The second form is the Chapter 13 Calculation of Your Disposable Income, Official Form B122C-2 This form calculates the difference between your income and your reasonable and necessary monthly expenses. If your income is higher than your expenses, you have disposable income. At least a part of that disposable income will be included in your Chapter 13 payment, and will be used to pay allowed claims for unsecured debts like credit cards and medical bills.

While your income may be pretty easy to determine for the first form, there may be room for disagreement on whether certain expenses are reasonable or not on the second form. Some are set out for you in the calculation, based on national or regional averages, but others can be customized based on your particular circumstances. Getting those amounts approved by the Chapter 13 trustee can be the trickiest part of a Chapter 13 case.

Chapter 13 Plans

Once the income and expense calculations have been made and the commitment period (three to five years) has been determined, the payment plan can be calculated. The payment plan will include amounts for

  • disposable income from Official Form B122C-2.
  • arrearages owed to mortgage creditors
  • house payment in conduit jurisdictions*
  • priority debts like back taxes
  • car payment** or arrearages owed to car creditors
  • attorneys fee, if being paid through the plan
  • administrative fee to the Chapter 13 trustee
  • value of non-exempt assets***

*In some districts, known as conduit jurisdictions, debtors are required to make their entire house payment through the Chapter 13 trustee, not just an amount to cover arrearages.

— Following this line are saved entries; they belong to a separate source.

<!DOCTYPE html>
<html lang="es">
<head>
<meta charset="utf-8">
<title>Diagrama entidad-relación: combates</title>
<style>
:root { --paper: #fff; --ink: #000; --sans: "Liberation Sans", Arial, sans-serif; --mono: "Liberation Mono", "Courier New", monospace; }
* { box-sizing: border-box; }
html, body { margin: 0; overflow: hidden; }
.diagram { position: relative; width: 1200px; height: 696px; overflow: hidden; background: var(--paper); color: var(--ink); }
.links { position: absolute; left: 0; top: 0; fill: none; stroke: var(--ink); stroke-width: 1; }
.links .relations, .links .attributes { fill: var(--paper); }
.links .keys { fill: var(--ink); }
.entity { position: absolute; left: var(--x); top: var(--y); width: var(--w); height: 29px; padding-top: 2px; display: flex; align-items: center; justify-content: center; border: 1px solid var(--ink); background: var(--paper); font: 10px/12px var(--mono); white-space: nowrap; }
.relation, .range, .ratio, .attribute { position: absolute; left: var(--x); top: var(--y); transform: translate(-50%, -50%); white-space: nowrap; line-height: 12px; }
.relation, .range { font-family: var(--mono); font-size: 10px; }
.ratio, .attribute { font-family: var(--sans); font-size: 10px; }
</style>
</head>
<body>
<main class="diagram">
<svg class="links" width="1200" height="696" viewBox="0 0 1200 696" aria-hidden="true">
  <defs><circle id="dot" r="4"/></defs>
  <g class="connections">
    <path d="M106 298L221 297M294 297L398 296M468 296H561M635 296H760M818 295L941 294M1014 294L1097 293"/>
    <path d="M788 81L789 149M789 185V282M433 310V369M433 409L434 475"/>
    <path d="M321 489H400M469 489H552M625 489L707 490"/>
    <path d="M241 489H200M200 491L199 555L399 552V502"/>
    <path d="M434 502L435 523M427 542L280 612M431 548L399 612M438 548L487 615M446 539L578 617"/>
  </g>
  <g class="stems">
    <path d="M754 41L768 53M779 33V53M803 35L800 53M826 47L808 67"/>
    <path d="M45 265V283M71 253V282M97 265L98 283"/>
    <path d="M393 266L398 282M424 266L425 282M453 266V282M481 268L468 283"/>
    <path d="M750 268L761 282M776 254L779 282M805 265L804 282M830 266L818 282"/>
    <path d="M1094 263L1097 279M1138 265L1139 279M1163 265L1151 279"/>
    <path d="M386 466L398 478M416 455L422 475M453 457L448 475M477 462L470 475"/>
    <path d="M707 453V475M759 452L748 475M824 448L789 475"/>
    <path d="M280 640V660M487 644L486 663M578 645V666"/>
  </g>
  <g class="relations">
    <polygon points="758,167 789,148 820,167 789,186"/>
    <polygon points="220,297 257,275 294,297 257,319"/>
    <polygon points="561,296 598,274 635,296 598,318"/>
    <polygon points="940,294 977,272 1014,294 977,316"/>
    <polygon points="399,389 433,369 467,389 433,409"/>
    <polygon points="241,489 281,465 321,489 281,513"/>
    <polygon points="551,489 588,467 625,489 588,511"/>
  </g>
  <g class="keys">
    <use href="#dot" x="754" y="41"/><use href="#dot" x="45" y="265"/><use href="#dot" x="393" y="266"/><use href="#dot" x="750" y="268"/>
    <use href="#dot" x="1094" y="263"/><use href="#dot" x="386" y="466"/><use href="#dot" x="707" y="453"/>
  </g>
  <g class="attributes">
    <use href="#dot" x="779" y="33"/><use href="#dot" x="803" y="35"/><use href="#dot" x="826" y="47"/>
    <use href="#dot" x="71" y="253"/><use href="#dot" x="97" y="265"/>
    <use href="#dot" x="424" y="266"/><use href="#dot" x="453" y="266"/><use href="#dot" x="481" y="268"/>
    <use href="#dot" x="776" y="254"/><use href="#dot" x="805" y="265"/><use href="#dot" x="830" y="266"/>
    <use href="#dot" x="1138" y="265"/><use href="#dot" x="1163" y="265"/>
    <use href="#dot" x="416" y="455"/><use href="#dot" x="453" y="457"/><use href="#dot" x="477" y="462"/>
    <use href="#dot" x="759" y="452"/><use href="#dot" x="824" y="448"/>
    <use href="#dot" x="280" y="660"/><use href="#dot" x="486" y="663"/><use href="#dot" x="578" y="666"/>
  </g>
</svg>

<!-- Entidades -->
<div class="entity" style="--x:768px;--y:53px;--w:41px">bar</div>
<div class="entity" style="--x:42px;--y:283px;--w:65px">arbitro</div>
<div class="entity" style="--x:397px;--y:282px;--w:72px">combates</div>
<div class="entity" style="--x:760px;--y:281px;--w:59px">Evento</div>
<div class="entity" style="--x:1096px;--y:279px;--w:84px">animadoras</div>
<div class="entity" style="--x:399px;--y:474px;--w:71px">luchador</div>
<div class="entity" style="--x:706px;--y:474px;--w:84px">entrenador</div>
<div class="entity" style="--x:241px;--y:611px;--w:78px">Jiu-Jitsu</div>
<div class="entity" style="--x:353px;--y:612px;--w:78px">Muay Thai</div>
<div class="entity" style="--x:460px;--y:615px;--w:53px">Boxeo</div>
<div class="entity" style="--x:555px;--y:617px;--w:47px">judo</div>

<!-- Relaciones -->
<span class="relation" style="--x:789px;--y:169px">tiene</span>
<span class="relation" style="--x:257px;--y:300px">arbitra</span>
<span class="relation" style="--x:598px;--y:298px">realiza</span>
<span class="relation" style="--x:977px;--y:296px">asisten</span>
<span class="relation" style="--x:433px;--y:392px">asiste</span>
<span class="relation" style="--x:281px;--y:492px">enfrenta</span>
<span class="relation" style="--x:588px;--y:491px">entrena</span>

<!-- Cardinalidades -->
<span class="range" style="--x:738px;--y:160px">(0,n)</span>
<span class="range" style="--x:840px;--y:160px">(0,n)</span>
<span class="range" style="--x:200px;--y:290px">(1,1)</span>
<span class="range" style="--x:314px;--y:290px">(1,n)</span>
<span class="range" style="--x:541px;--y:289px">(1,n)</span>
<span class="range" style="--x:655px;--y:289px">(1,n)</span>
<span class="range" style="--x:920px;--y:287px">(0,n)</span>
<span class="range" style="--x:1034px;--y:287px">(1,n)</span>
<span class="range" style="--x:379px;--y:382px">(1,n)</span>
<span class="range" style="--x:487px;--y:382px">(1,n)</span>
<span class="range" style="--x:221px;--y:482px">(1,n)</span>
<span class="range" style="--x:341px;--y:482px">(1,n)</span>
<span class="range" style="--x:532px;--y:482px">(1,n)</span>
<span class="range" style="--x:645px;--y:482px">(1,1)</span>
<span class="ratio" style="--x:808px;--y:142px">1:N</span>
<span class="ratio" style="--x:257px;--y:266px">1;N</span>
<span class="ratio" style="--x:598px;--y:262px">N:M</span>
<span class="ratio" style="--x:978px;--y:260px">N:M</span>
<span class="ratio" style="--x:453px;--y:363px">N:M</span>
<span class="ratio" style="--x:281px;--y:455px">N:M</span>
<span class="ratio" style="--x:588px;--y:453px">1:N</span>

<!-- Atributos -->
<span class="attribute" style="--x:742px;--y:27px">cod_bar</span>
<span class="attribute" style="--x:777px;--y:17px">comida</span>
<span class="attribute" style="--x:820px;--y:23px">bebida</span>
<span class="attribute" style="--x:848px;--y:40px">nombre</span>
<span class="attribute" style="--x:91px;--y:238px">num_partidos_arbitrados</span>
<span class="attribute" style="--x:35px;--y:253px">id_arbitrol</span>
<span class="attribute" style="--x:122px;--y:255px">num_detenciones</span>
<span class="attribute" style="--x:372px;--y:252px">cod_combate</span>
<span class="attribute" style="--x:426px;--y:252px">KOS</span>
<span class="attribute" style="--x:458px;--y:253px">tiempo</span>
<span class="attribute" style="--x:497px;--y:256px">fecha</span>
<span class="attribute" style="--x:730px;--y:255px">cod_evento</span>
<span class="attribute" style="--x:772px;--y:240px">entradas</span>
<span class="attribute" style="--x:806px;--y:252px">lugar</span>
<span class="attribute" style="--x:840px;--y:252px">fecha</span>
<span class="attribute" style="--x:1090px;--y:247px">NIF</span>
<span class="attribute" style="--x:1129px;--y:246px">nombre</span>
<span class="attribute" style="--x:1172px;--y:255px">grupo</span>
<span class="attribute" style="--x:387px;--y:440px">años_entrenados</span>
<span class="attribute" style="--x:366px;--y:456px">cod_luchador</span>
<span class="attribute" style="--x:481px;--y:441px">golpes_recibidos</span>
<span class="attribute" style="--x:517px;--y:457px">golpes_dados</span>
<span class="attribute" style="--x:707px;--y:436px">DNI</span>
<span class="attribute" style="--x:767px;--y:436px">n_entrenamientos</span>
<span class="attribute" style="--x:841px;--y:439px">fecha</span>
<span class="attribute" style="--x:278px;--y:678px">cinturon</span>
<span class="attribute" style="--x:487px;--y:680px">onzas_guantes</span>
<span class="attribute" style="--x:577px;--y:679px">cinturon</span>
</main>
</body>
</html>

Studies have shown that debtors who make house payments this way are more likely to have a successful Chapter 13 plan.

**It is possible to include your entire car payment in the plan and even adjust your interest rate or the amount of the principal you will repay if your car loan was at least 910 (2 ½) years old when you filed the bankruptcy case.

***If you have assets that cannot be exempted, the value of those assets will have to be added to your Chapter 13 plan. Learn more about that at Chapter 13: The Best Interest of Creditor’s Test.

Plan forms are usually specific to the jurisdiction in which the case is filed. Those can be found on the website for the court or the website for the Chapter 13 trustee to which the case has been assigned.

You can learn more about Chapter 13 plans at:

To learn more about Chapter 13 in general, see

For more things to think about if you are considering filing bankruptcy on your own, see